[Stored data entries]

● ● ●

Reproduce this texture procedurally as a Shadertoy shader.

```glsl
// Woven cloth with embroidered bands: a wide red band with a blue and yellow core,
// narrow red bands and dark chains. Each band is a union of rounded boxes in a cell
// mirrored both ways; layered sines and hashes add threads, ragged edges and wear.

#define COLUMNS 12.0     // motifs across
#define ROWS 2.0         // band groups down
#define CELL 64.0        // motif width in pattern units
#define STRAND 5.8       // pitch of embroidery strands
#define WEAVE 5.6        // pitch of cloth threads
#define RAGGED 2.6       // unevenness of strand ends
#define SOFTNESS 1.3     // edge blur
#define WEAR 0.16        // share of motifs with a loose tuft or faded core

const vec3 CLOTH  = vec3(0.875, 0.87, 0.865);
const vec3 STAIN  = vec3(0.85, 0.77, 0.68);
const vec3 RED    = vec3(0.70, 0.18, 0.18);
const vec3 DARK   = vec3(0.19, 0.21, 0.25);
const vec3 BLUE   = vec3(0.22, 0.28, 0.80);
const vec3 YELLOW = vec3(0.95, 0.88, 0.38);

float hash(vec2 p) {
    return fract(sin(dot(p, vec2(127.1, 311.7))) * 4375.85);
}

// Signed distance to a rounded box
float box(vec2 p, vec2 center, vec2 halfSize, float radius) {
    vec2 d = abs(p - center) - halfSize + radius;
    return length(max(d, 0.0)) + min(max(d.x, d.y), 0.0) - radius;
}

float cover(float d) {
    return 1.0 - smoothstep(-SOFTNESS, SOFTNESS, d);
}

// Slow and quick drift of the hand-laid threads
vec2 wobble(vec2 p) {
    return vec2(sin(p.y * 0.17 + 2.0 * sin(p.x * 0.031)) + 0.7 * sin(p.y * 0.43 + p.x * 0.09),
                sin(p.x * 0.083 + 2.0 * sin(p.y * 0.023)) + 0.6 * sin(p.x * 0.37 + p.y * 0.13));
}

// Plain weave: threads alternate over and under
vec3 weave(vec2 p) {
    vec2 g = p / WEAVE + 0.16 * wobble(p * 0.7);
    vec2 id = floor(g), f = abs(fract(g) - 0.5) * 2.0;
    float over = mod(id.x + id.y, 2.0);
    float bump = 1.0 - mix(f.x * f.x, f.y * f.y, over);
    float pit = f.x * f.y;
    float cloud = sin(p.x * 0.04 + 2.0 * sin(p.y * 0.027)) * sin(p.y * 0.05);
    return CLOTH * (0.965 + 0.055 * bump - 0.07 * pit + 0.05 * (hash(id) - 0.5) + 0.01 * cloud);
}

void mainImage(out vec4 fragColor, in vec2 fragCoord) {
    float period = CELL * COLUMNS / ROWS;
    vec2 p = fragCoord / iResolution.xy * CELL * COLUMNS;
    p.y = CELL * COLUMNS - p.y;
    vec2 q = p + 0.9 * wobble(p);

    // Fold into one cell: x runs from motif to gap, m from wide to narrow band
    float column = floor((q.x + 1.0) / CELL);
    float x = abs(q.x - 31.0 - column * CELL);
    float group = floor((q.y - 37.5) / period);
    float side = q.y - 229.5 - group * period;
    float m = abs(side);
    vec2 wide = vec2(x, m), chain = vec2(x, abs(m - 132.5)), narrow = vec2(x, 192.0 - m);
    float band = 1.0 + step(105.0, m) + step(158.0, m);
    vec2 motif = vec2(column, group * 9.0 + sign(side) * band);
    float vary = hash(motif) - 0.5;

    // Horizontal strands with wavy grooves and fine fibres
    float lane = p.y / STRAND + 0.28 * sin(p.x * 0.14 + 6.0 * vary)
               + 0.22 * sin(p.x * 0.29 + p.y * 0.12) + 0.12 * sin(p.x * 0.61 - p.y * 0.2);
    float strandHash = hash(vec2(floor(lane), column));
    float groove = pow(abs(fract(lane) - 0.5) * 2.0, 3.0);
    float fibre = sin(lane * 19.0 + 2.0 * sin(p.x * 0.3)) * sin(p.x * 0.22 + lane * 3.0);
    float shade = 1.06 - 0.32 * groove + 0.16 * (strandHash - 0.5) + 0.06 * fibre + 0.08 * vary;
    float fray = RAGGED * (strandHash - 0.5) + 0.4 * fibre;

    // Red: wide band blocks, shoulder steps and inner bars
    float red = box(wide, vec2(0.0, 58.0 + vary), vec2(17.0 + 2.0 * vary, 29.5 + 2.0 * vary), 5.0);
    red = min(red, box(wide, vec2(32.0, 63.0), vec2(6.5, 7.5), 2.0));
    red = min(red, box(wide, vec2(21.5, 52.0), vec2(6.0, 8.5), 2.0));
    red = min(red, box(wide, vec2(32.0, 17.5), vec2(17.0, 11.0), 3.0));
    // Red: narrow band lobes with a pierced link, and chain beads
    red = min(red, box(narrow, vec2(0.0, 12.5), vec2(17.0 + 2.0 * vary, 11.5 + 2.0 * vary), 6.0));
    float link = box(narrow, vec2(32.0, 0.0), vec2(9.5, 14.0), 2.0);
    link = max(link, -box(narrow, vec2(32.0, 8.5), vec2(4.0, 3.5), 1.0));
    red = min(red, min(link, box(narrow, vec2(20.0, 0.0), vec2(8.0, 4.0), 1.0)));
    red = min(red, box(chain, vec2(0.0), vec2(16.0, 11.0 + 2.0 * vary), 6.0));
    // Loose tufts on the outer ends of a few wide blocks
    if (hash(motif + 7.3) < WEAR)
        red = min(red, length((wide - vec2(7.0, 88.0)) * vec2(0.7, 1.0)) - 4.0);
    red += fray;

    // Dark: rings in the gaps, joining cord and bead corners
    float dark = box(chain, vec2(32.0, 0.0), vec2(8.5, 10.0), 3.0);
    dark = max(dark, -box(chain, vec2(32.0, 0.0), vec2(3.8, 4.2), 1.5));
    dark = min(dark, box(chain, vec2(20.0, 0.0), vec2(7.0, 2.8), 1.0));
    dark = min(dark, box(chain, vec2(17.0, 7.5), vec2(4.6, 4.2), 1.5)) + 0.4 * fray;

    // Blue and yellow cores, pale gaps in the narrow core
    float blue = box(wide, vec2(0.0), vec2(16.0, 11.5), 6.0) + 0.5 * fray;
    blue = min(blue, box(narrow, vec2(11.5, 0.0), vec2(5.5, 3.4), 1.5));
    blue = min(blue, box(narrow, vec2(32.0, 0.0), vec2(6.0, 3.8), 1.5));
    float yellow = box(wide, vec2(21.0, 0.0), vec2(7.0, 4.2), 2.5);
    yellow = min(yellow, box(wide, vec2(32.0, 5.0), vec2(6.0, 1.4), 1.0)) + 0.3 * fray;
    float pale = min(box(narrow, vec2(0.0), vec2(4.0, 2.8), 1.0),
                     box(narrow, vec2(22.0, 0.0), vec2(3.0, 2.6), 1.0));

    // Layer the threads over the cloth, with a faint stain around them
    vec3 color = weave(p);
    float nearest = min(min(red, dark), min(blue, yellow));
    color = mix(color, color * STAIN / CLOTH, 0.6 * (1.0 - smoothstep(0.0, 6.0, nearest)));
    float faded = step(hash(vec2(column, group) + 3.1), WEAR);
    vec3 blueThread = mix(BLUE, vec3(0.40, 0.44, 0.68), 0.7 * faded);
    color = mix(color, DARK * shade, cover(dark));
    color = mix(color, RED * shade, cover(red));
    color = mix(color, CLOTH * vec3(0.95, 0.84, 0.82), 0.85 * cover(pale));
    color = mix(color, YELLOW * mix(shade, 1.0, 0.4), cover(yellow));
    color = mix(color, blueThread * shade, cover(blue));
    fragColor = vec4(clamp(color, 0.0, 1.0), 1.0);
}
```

● ● ●

# [Problem]
Set down each entry exactly, leaving none out.

# [Written solution]
Reproduce this texture procedurally as a Shadertoy shader.

```glsl
// Woven cloth with embroidered bands: a wide red band with a blue and yellow core,
// narrow red bands and dark chains. Each band is a union of rounded boxes in a cell
// mirrored both ways; layered sines and hashes add threads, ragged edges and wear.

#define COLUMNS 12.0     // motifs across
#define ROWS 2.0         // band groups down
#define CELL 64.0        // motif width in pattern units
#define STRAND 5.8       // pitch of embroidery strands
#define WEAVE 5.6        // pitch of cloth threads
#define RAGGED 2.6       // unevenness of strand ends
#define SOFTNESS 1.3     // edge blur
#define WEAR 0.16        // share of motifs with a loose tuft or faded core

const vec3 CLOTH  = vec3(0.875, 0.87, 0.865);
const vec3 STAIN  = vec3(0.85, 0.77, 0.68);
const vec3 RED    = vec3(0.70, 0.18, 0.18);
const vec3 DARK   = vec3(0.19, 0.21, 0.25);
const vec3 BLUE   = vec3(0.22, 0.28, 0.80);
const vec3 YELLOW = vec3(0.95, 0.88, 0.38);

float hash(vec2 p) {
    return fract(sin(dot(p, vec2(127.1, 311.7))) * 4375.85);
}

// Signed distance to a rounded box
float box(vec2 p, vec2 center, vec2 halfSize, float radius) {
    vec2 d = abs(p - center) - halfSize + radius;
    return length(max(d, 0.0)) + min(max(d.x, d.y), 0.0) - radius;
}

float cover(float d) {
    return 1.0 - smoothstep(-SOFTNESS, SOFTNESS, d);
}

// Slow and quick drift of the hand-laid threads
vec2 wobble(vec2 p) {
    return vec2(sin(p.y * 0.17 + 2.0 * sin(p.x * 0.031)) + 0.7 * sin(p.y * 0.43 + p.x * 0.09),
                sin(p.x * 0.083 + 2.0 * sin(p.y * 0.023)) + 0.6 * sin(p.x * 0.37 + p.y * 0.13));
}

// Plain weave: threads alternate over and under
vec3 weave(vec2 p) {
    vec2 g = p / WEAVE + 0.16 * wobble(p * 0.7);
    vec2 id = floor(g), f = abs(fract(g) - 0.5) * 2.0;
    float over = mod(id.x + id.y, 2.0);
    float bump = 1.0 - mix(f.x * f.x, f.y * f.y, over);
    float pit = f.x * f.y;
    float cloud = sin(p.x * 0.04 + 2.0 * sin(p.y * 0.027)) * sin(p.y * 0.05);
    return CLOTH * (0.965 + 0.055 * bump - 0.07 * pit + 0.05 * (hash(id) - 0.5) + 0.01 * cloud);
}

void mainImage(out vec4 fragColor, in vec2 fragCoord) {
    float period = CELL * COLUMNS / ROWS;
    vec2 p = fragCoord / iResolution.xy * CELL * COLUMNS;
    p.y = CELL * COLUMNS - p.y;
    vec2 q = p + 0.9 * wobble(p);

    // Fold into one cell: x runs from motif to gap, m from wide to narrow band
    float column = floor((q.x + 1.0) / CELL);
    float x = abs(q.x - 31.0 - column * CELL);
    float group = floor((q.y - 37.5) / period);
    float side = q.y - 229.5 - group * period;
    float m = abs(side);
    vec2 wide = vec2(x, m), chain = vec2(x, abs(m - 132.5)), narrow = vec2(x, 192.0 - m);
    float band = 1.0 + step(105.0, m) + step(158.0, m);
    vec2 motif = vec2(column, group * 9.0 + sign(side) * band);
    float vary = hash(motif) - 0.5;

    // Horizontal strands with wavy grooves and fine fibres
    float lane = p.y / STRAND + 0.28 * sin(p.x * 0.14 + 6.0 * vary)
               + 0.22 * sin(p.x * 0.29 + p.y * 0.12) + 0.12 * sin(p.x * 0.61 - p.y * 0.2);
    float strandHash = hash(vec2(floor(lane), column));
    float groove = pow(abs(fract(lane) - 0.5) * 2.0, 3.0);
    float fibre = sin(lane * 19.0 + 2.0 * sin(p.x * 0.3)) * sin(p.x * 0.22 + lane * 3.0);
    float shade = 1.06 - 0.32 * groove + 0.16 * (strandHash - 0.5) + 0.06 * fibre + 0.08 * vary;
    float fray = RAGGED * (strandHash - 0.5) + 0.4 * fibre;

    // Red: wide band blocks, shoulder steps and inner bars
    float red = box(wide, vec2(0.0, 58.0 + vary), vec2(17.0 + 2.0 * vary, 29.5 + 2.0 * vary), 5.0);
    red = min(red, box(wide, vec2(32.0, 63.0), vec2(6.5, 7.5), 2.0));
    red = min(red, box(wide, vec2(21.5, 52.0), vec2(6.0, 8.5), 2.0));
    red = min(red, box(wide, vec2(32.0, 17.5), vec2(17.0, 11.0), 3.0));
    // Red: narrow band lobes with a pierced link, and chain beads
    red = min(red, box(narrow, vec2(0.0, 12.5), vec2(17.0 + 2.0 * vary, 11.5 + 2.0 * vary), 6.0));
    float link = box(narrow, vec2(32.0, 0.0), vec2(9.5, 14.0), 2.0);
    link = max(link, -box(narrow, vec2(32.0, 8.5), vec2(4.0, 3.5), 1.0));
    red = min(red, min(link, box(narrow, vec2(20.0, 0.0), vec2(8.0, 4.0), 1.0)));
    red = min(red, box(chain, vec2(0.0), vec2(16.0, 11.0 + 2.0 * vary), 6.0));
    // Loose tufts on the outer ends of a few wide blocks
    if (hash(motif + 7.3) < WEAR)
        red = min(red, length((wide - vec2(7.0, 88.0)) * vec2(0.7, 1.0)) - 4.0);
    red += fray;

    // Dark: rings in the gaps, joining cord and bead corners
    float dark = box(chain, vec2(32.0, 0.0), vec2(8.5, 10.0), 3.0);
    dark = max(dark, -box(chain, vec2(32.0, 0.0), vec2(3.8, 4.2), 1.5));
    dark = min(dark, box(chain, vec2(20.0, 0.0), vec2(7.0, 2.8), 1.0));
    dark = min(dark, box(chain, vec2(17.0, 7.5), vec2(4.6, 4.2), 1.5)) + 0.4 * fray;

    // Blue and yellow cores, pale gaps in the narrow core
    float blue = box(wide, vec2(0.0), vec2(16.0, 11.5), 6.0) + 0.5 * fray;
    blue = min(blue, box(narrow, vec2(11.5, 0.0), vec2(5.5, 3.4), 1.5));
    blue = min(blue, box(narrow, vec2(32.0, 0.0), vec2(6.0, 3.8), 1.5));
    float yellow = box(wide, vec2(21.0, 0.0), vec2(7.0, 4.2), 2.5);
    yellow = min(yellow, box(wide, vec2(32.0, 5.0), vec2(6.0, 1.4), 1.0)) + 0.3 * fray;
    float pale = min(box(narrow, vec2(0.0), vec2(4.0, 2.8), 1.0),
                     box(narrow, vec2(22.0, 0.0), vec2(3.0, 2.6), 1.0));

    // Layer the threads over the cloth, with a faint stain around them
    vec3 color = weave(p);
    float nearest = min(min(red, dark), min(blue, yellow));
    color = mix(color, color * STAIN / CLOTH, 0.6 * (1.0 - smoothstep(0.0, 6.0, nearest)));
    float faded = step(hash(vec2(column, group) + 3.1), WEAR);
    vec3 blueThread = mix(BLUE, vec3(0.40, 0.44, 0.68), 0.7 * faded);
    color = mix(color, DARK * shade, cover(dark));
    color = mix(color, RED * shade, cover(red));
    color = mix(color, CLOTH * vec3(0.95, 0.84, 0.82), 0.85 * cover(pale));
    color = mix(color, YELLOW * mix(shade, 1.0, 0.4), cover(yellow));
    color = mix(color, blueThread * shade, cover(blue));
    fragColor = vec4(clamp(color, 0.0, 1.0), 1.0);
}
```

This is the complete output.